(Saved entries)
*** Block opens ***

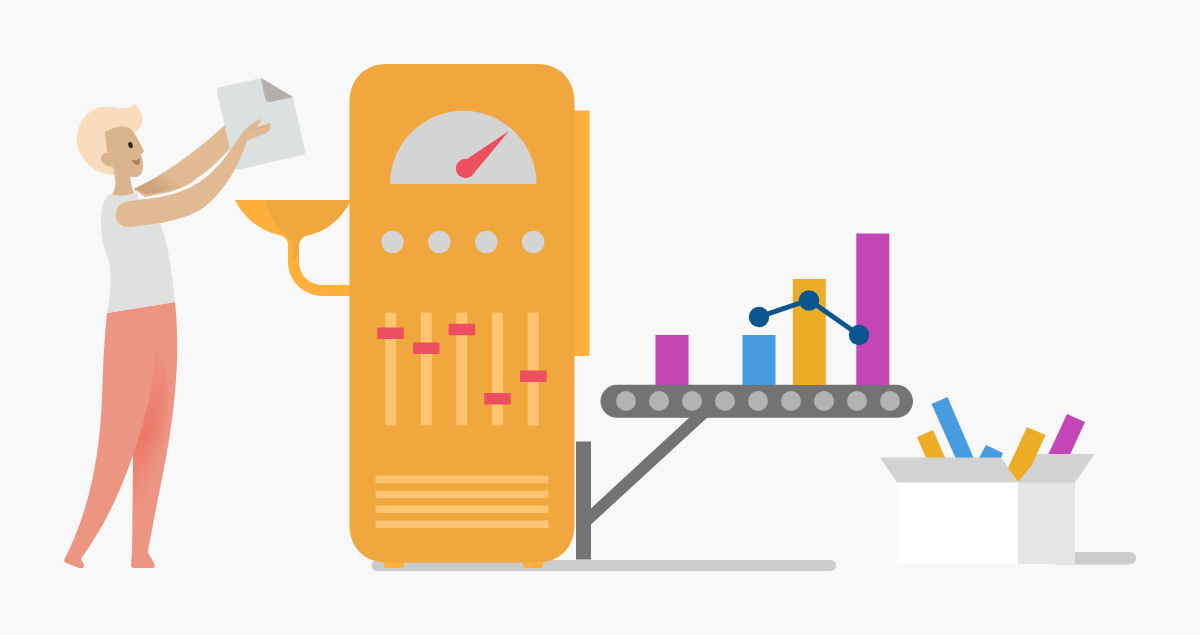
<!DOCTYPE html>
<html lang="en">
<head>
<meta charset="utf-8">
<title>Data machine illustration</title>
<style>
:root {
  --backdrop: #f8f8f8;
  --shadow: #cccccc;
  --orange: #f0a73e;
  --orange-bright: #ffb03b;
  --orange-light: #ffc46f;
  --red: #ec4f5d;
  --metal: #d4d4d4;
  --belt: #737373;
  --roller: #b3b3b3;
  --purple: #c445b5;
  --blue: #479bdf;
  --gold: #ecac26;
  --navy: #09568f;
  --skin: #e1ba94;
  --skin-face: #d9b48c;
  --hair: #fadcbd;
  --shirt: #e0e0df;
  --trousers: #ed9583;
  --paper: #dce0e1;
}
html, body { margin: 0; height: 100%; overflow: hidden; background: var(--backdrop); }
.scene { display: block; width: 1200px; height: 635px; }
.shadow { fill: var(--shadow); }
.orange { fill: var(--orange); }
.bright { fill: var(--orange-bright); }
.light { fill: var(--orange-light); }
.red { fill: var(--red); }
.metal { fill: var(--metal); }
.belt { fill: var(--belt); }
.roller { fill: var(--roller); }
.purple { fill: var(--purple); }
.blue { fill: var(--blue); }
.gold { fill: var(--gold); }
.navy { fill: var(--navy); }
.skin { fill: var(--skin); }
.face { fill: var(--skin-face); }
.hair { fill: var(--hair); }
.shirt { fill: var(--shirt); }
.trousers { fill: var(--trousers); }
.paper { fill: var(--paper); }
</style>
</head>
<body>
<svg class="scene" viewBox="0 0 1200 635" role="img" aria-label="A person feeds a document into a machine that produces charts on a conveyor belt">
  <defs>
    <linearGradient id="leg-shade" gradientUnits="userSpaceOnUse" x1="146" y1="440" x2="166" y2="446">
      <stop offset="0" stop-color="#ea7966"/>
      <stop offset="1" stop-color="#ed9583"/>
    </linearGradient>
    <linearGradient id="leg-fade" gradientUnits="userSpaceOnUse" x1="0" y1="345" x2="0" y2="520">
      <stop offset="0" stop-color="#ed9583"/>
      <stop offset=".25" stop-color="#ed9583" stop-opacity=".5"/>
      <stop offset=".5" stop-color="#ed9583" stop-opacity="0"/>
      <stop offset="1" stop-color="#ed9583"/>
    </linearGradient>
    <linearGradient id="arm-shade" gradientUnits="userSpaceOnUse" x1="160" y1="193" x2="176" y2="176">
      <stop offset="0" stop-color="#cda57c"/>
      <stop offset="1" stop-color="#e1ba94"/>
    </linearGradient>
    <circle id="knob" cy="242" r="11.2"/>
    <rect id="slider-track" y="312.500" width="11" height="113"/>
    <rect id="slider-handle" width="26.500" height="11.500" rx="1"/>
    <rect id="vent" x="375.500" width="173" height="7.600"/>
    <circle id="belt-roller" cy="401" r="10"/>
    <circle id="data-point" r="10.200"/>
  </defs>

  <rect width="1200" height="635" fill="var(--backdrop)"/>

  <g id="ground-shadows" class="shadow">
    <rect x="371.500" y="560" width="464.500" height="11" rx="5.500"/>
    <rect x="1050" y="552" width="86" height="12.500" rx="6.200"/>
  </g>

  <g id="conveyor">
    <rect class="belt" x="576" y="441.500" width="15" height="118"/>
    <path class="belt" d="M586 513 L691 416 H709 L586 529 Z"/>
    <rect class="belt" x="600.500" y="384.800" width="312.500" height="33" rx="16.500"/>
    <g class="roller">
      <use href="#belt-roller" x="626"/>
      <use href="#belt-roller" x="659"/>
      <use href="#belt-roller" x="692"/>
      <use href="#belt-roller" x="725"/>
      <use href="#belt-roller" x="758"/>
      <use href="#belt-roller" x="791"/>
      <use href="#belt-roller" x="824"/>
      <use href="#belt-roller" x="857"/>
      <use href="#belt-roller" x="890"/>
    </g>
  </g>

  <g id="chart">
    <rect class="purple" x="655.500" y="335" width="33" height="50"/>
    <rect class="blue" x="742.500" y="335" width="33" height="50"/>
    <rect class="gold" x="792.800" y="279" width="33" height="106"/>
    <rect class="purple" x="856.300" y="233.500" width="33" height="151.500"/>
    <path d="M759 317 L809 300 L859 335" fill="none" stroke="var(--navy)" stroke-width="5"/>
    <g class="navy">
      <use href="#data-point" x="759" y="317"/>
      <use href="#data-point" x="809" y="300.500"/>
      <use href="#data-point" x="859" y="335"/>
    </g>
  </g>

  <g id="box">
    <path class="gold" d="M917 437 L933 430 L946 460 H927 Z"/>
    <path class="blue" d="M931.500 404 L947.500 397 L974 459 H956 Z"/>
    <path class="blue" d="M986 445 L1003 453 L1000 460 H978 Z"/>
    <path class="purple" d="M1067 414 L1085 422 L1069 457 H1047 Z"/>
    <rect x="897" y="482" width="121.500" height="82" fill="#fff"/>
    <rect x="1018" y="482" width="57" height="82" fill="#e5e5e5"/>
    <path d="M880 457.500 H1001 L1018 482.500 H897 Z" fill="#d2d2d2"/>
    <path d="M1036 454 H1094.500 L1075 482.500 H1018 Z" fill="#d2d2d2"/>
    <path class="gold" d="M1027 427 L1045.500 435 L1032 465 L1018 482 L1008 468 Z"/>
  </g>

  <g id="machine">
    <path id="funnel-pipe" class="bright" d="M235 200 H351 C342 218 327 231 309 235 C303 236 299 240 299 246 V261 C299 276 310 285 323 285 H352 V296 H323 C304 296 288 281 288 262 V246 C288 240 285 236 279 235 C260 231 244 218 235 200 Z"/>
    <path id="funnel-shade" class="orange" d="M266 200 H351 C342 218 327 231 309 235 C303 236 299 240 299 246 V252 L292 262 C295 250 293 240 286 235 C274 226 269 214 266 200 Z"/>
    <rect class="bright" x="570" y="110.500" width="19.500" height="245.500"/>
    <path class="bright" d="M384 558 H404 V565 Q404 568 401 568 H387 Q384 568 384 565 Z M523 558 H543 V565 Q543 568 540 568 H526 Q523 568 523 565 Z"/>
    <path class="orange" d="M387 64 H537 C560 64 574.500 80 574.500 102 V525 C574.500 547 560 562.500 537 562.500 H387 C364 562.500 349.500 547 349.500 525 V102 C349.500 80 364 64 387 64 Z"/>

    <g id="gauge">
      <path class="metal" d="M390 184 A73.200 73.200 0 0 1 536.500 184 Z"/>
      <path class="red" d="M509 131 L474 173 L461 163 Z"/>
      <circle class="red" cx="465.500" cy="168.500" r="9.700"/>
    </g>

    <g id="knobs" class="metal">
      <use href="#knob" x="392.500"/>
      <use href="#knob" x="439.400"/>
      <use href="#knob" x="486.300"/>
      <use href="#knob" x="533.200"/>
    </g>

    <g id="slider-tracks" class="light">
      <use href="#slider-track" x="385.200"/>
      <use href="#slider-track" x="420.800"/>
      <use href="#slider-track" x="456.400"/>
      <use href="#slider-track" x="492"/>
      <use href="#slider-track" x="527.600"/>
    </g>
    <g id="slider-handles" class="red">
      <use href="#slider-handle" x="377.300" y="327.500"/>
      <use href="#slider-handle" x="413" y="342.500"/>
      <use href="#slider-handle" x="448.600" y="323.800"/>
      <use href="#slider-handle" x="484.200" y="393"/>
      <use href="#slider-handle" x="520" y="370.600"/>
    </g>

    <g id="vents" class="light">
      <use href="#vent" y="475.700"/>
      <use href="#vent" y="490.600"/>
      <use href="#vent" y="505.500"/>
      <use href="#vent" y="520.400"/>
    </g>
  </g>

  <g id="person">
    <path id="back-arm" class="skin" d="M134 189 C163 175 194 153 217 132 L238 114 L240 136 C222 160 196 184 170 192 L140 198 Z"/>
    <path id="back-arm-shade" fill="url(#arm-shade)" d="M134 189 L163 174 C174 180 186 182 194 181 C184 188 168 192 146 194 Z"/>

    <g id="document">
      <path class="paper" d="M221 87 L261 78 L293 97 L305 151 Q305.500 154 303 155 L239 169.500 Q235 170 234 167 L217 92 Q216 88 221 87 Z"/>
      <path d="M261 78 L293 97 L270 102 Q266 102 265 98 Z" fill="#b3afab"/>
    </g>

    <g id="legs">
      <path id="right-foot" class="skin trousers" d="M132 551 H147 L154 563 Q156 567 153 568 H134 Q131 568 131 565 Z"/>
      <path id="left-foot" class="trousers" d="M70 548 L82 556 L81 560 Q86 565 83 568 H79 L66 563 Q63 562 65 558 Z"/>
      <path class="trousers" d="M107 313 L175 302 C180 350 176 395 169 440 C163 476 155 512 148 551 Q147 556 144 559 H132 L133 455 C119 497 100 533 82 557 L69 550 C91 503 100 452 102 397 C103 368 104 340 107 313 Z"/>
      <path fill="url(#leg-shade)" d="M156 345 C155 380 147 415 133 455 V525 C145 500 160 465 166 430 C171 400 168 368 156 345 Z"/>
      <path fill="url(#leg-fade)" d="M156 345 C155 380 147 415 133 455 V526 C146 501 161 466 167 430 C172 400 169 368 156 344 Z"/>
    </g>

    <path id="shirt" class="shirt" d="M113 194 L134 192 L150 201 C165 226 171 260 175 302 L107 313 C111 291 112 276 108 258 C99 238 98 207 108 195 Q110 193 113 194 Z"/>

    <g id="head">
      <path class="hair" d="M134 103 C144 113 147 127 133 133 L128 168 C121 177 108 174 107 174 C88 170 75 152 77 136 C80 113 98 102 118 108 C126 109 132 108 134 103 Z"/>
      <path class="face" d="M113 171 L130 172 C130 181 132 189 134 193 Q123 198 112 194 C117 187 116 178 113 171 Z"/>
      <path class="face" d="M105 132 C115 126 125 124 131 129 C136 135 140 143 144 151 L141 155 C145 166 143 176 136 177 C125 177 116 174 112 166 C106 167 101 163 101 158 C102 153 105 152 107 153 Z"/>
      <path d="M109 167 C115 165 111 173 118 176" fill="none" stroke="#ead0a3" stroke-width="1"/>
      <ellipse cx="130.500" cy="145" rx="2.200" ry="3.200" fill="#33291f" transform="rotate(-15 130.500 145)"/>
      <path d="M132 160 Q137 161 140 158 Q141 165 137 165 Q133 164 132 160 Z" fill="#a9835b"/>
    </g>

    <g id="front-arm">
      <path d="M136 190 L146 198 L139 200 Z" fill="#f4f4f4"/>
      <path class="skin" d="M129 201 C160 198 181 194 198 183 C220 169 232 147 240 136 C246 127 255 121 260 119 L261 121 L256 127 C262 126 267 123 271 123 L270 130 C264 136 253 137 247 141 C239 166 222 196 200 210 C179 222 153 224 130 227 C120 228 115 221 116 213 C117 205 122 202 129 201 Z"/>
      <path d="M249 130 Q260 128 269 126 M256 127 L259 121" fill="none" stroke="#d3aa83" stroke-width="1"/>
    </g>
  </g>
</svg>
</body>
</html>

*** Block closes ***

- **PROBLEM REQUIREMENTS**: Please give back, exactly as it stands above, the stretch from the line with "--orange-light: #ffc46f;" through the line with "0; height: 100%;", and no line outside it.

- **FINISHED TASK**:
  --orange-light: #ffc46f;
  --red: #ec4f5d;
  --metal: #d4d4d4;
  --belt: #737373;
  --roller: #b3b3b3;
  --purple: #c445b5;
  --blue: #479bdf;
  --gold: #ecac26;
  --navy: #09568f;
  --skin: #e1ba94;
  --skin-face: #d9b48c;
  --hair: #fadcbd;
  --shirt: #e0e0df;
  --trousers: #ed9583;
  --paper: #dce0e1;
}
html, body { margin: 0; height: 100%; overflow: hidden; background: var(--backdrop); }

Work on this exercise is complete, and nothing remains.